The Earth loses approximately 18 million acres of forest each year, which is equal to Panama’s size. Such significant environmental changes have an impact not only on humans but also on countless species of animals that have to leave their natural habitats and look elsewhere for their home. No doubt, our collective mission today is to prevent by any means possible the destruction of our planet. Therefore, a Brazilian couple, Sebastião and Lélia Salgado, have shown that anyone can make an impact and turn deforestation on its head.
We at One Million Ideas found out how this dedicated couple managed to achieve such wonderful results and turn a piece of desolate landscape into a wildlife paradise.
It started with a small dream about a peaceful life
Back in 1994, Brazilian photojournalist Sebastião Salgado came back from East Africa to record the brutality of the genocide in Rwanda. After this traumatic experience, he was seeking peace in his native land’s lush green forest in Brazil’s Minas Gerais province.
What he saw there, however, was even more devastating — a rich forest had become a severely damaged and dusty landscape with dried-up rivers and no trace of wildlife over a couple of years. Just 0.5% of the land was covered in trees. Salgado was broken.
His wife Lélia made an almost impossible offer at this time. She claimed that if they put all their effort into it, their forest could be returned to its former glory. Sebastião supported her idea and the couple decided to replant the entire area with a species that once flourished there. Since then, there has been a miraculous transformation.
The dream of planting a forest was shared with others
In 1998, Salgado sowed his very first seed, but two people were obviously not enough to do such tremendous work. To restore their deserted piece of 1,754 acre forest land, the couple hired 24 people working with the owners day and night, removing invasive weeds, planting new seedlings, and watering the plants.
Simultaneously, Sebastião began to build a network of enthusiastic volunteers and collaborators who would fund and support their vast project.
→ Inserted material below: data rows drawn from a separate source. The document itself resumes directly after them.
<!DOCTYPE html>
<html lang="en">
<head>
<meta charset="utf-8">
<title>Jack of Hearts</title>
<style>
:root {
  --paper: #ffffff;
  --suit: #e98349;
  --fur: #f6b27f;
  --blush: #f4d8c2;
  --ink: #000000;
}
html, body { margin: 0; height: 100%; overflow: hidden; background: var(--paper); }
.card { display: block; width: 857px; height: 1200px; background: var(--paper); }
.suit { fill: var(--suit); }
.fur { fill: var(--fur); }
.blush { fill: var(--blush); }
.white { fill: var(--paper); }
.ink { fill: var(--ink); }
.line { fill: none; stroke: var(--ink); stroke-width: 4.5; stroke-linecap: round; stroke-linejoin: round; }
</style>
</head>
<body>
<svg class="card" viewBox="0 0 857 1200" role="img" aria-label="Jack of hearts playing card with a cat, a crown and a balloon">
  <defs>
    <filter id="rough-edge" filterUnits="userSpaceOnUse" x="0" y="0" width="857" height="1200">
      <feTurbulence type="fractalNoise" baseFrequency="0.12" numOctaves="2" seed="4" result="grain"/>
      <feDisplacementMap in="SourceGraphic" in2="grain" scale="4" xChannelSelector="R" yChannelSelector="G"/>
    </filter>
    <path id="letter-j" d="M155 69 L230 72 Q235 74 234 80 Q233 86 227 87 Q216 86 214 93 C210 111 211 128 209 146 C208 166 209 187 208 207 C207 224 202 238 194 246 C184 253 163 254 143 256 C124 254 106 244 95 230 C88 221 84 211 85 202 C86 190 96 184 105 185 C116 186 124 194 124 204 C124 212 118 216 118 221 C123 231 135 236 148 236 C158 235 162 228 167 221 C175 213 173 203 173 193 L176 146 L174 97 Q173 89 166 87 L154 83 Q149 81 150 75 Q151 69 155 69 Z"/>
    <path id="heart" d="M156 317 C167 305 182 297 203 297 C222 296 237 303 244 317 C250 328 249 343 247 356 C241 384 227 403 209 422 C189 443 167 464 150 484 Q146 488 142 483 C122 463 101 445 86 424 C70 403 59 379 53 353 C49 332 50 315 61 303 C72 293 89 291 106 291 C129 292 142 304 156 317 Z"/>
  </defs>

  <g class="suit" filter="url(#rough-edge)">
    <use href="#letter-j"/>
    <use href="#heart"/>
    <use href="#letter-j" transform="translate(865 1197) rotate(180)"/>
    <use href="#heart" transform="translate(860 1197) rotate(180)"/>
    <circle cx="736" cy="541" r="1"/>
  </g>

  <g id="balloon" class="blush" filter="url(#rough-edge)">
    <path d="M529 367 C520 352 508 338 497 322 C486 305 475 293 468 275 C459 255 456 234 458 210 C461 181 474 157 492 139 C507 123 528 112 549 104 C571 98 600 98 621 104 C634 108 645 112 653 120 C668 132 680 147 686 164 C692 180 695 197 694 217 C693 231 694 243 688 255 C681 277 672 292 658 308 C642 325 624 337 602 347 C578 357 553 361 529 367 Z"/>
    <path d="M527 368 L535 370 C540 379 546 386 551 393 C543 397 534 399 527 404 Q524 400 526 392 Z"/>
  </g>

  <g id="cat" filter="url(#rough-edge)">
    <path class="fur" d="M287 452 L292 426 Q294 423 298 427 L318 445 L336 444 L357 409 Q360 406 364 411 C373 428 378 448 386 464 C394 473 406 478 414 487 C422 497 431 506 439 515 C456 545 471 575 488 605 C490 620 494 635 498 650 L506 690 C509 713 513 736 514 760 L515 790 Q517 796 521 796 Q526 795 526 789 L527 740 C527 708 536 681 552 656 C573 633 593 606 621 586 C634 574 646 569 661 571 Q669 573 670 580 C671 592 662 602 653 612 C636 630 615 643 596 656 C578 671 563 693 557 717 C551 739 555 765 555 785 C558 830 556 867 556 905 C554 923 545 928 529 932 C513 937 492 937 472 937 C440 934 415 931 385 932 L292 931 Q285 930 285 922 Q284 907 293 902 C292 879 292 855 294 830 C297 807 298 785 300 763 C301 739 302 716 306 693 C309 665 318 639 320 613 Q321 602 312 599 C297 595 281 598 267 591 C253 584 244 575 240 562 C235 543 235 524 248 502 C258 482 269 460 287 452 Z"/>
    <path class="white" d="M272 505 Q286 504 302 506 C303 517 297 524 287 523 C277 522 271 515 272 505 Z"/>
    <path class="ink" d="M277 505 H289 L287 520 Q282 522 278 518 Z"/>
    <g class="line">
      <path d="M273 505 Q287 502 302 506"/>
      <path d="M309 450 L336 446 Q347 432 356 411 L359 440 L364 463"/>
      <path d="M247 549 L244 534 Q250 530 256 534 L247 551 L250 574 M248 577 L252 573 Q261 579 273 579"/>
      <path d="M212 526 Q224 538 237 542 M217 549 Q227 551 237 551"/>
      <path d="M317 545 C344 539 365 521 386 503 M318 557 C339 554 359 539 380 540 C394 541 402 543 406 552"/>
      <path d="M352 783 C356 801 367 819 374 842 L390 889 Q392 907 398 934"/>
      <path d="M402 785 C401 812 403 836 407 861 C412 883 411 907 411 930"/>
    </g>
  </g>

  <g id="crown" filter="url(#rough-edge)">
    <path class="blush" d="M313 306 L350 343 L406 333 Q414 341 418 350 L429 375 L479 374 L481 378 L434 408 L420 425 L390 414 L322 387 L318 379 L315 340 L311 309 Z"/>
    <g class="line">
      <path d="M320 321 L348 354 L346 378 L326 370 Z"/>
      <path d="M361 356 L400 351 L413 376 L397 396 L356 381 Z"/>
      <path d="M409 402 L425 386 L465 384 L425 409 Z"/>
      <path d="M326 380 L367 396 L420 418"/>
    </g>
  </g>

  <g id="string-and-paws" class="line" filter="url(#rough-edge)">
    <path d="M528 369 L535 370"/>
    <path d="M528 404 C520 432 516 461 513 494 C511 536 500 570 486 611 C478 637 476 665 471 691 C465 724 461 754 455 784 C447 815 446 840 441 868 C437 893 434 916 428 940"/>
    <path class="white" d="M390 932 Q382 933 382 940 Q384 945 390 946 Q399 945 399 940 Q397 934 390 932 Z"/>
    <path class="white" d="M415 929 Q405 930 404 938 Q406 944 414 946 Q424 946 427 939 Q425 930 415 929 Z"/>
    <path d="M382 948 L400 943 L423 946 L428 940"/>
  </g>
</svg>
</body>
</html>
The couple set up an environmental group, the Terra Institute, to attract attention to their cause.
The Instituto Terra’s main objective is to preserve the area’s biodiversity through the cultivation of seedlings from the Atlantic Forest. It also has an ambitious literacy program involving children from colleges, teachers, peasants, and local officials. The institute also offers advice to peasants, miners, and other people working in the forest region in order to increase awareness of the problem.
The hard work of the organization paid off — tropical trees, native to the region, quickly began to flourish even though this area had suffered for decades from extreme deforestation.
The results turned out to be really impressive.
The couple has planted more than 4 million saplings of 293 species of trees since 1998 and restored 1,502 acres of tropical forest. The region was turned back to its original state of a tropical paradise once a barren land.
Principal fonte de captação de água do município de Baixo Guandu-ES após o rompimento da barragem em Mariana-MG, a bacia…
Thanks to the new forest, a whole ecosystem has been rebuilt from scratch. Such reforestation resulted in a tropical microclimate being rebirthed, bringing back increased rainfall and water-filled creeks.
Surprisingly, the healthy ecosystem of the new forest saved more than just the local landscape — it also stimulated wild animals to return to the area.
The return of wild animals is the most essential positive aspect of a new forest. Since there’s enough food and protection for them now, more than 172 species of birds, 33 types of mammals, and 15 species of amphibians and reptiles have come home, and many of them are endangered.
The dedication of Salgado has shown that even the smallest steps can achieve the greatest accomplishments and any of us can contribute in our own personal way to the safety of our world.
What do you think of the Salgado’s project? Have you ever planted a tree? We can try to actively engage in planting trees and gradually turn this into a fixed habit.